Stored data
--------------------------------------------------

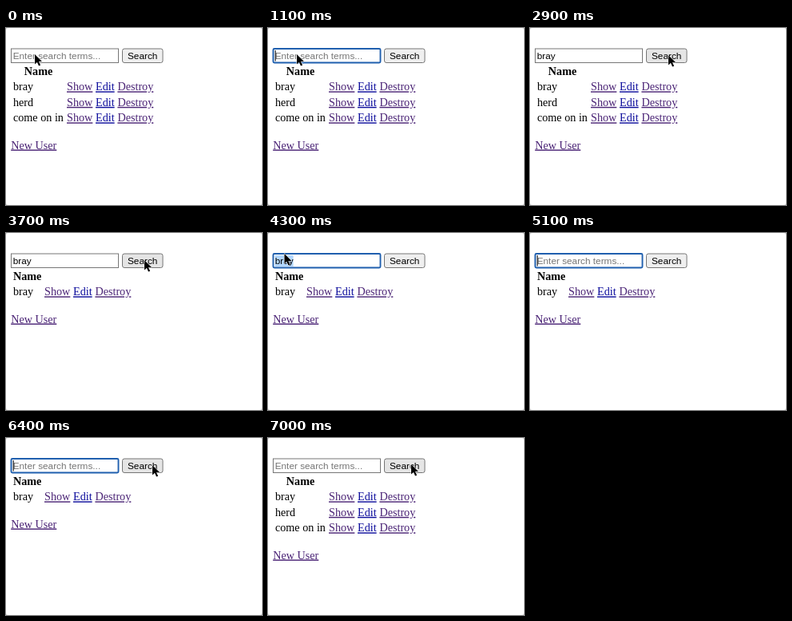
Write an HTML page that moves like this. It is 320 px wide and 222 px high and loops after 7300 ms.

```html
<!DOCTYPE html>
<html lang="en">
<head>
<meta charset="utf-8">
<title>User search</title>
<style>
  html, body { margin: 0; width: 100%; height: 100%; overflow: hidden; background: #d4d4d4; }
  svg { display: block; width: 320px; height: 222px; }
  text { font: 14.2px "Liberation Serif", Times, serif; white-space: pre; }
  .head { font-weight: bold; }
  .link { fill: #4b2476; text-decoration: underline; }
  .edit { fill: #0c0c9c; }
  .form text { font: 11.8px "Liberation Sans", Arial, sans-serif; }
  .form #hint { fill: #757575; }
  #field { fill: #fff; }
  #button { stroke: #767676; stroke-width: 1; }
</style>
</head>
<body>
<svg viewBox="0 0 320 222">
  <rect width="320" height="222" rx="3" fill="#fff"/>
  <g class="form">
    <rect id="field" x="6.5" y="26" width="134" height="17.5"/>
    <rect id="selection" x="8.7" y="28" height="14" fill="#b3d7ff"/>
    <text id="hint" x="8.7" y="38.9">Enter search terms...</text>
    <text id="value" x="8.7" y="38.9"></text>
    <rect id="caret" y="28" width="1" height="13.5"/>
    <rect id="button" x="145.5" y="26" width="50.5" height="17.5" rx="2.5"/>
    <text x="152" y="38.9">Search</text>
  </g>
  <g id="all"></g>
  <g id="found"></g>
  <path id="mouse" d="M0 0V12.4L2.9 9.7L5 14.6L7.1 13.7L5 8.9H9Z" stroke="#fff" stroke-width="1" paint-order="stroke"/>
</svg>
<script>
const LOOP = 7300, STEP = 100, TERM = 'bray';
const $ = id => document.getElementById(id);

// Static tables: one with every user, one with the match only
function label(x, y, text, cls = '') {
  return `<text x="${x}" y="${y}" class="${cls}">${text}</text>`;
}
function table(names, headX, linkX) {
  const rows = names.map((name, i) => {
    const y = 78.4 + i * 19.5;
    return label(8.9, y, name) +
      label(linkX, y, 'Show', 'link') +
      label(linkX + 36, y, 'Edit', 'link edit') +
      label(linkX + 63.4, y, 'Destroy', 'link');
  });
  return label(headX, 59, 'Name', 'head') + rows.join('') +
    label(6.2, 93 + names.length * 19.5, 'New User', 'link');
}
$('all').innerHTML = table([TERM, 'herd', 'come on in'], 22.8, 76);
$('found').innerHTML = table([TERM], 8.9, 48);

// Pointer stops: [time, x, y]; each trip is visible from its first stop until `end`
const trips = [
  { end: 1200, stops: [[0, 36, 33]] },
  { end: 4600, stops: [[2200, 44, 33], [2300, 96, 31], [2400, 147, 33], [2500, 164, 33],
    [2700, 173, 34], [3700, 173, 34], [3900, 122, 33], [4100, 46, 32], [4200, 36, 32],
    [4400, 5, 20], [4500, 0, 16]] },
  { end: LOOP, stops: [[5600, 30, 30], [5800, 104, 33], [6000, 176, 36], [6100, 191, 35],
    [6300, 183, 34], [6400, 183, 34], [6500, 179, 33]] }
];

function pointer(t) {
  const trip = trips.find(({ stops, end }) => t >= stops[0][0] && t < end);
  if (!trip) return null;
  const next = trip.stops.findIndex(s => s[0] > t);
  if (next < 0) return trip.stops.at(-1).slice(1);
  const [t0, x0, y0] = trip.stops[next - 1], [t1, x1, y1] = trip.stops[next];
  const k = (t - t0) / (t1 - t0);
  return [x0 + (x1 - x0) * k, y0 + (y1 - y0) * k];
}

const during = (t, ...spans) => spans.some(([a, b]) => t >= a && t < b);
const show = (id, on) => { $(id).style.display = on ? '' : 'none'; };
const set = (id, attrs) => {
  for (const name in attrs) $(id).setAttribute(name, attrs[name]);
};

function draw(t) {
  const typed = t < 5000 ? TERM.slice(0, Math.max(0, (t - 1100) / 100)) : '';
  $('value').textContent = typed;
  show('hint', !typed);
  const width = typed ? $('value').getComputedTextLength() : 0;

  const focused = during(t, [400, 2800], [4100, 6500]);
  set('field', focused
    ? { stroke: '#1f5fae', 'stroke-width': 1.9, rx: 1.5 }
    : { stroke: '#767676', 'stroke-width': 1, rx: 0 });
  show('caret', during(t, [500, 2000], [2400, 2800], [4100, 4300], [5000, 5600], [6100, 6500]));
  set('caret', { x: 8.7 + width });
  show('selection', during(t, [4300, 5000]));
  set('selection', { width });

  const filtered = during(t, [3000, 6700]);
  show('found', filtered);
  show('all', !filtered);

  const at = pointer(t);
  const hover = at && at[0] >= 145 && at[0] <= 196;
  const pressed = during(t, [2800, 2900], [6500, 6600]);
  set('button', { fill: pressed ? '#f5f5f5' : hover ? '#e5e5e5' : '#efefef' });
  show('mouse', at);
  if (at) set('mouse', { transform: `translate(${at})` });
}

const start = performance.now();
function tick() {
  const t = (performance.now() - start) % LOOP;
  draw(Math.floor(t / STEP) * STEP);
  requestAnimationFrame(tick);
}
tick();
</script>
</body>
</html>
```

--------------------------------------------------

» WHAT YOU HAVE TO DO
Wherever the string "stroke" occurs in the records, copy the line it is in.

» SOLUTION TO THIS PROBLEM
  #button { stroke: #767676; stroke-width: 1; }
  <path id="mouse" d="M0 0V12.4L2.9 9.7L5 14.6L7.1 13.7L5 8.9H9Z" stroke="#fff" stroke-width="1" paint-order="stroke"/>
    ? { stroke: '#1f5fae', 'stroke-width': 1.9, rx: 1.5 }
    : { stroke: '#767676', 'stroke-width': 1, rx: 0 });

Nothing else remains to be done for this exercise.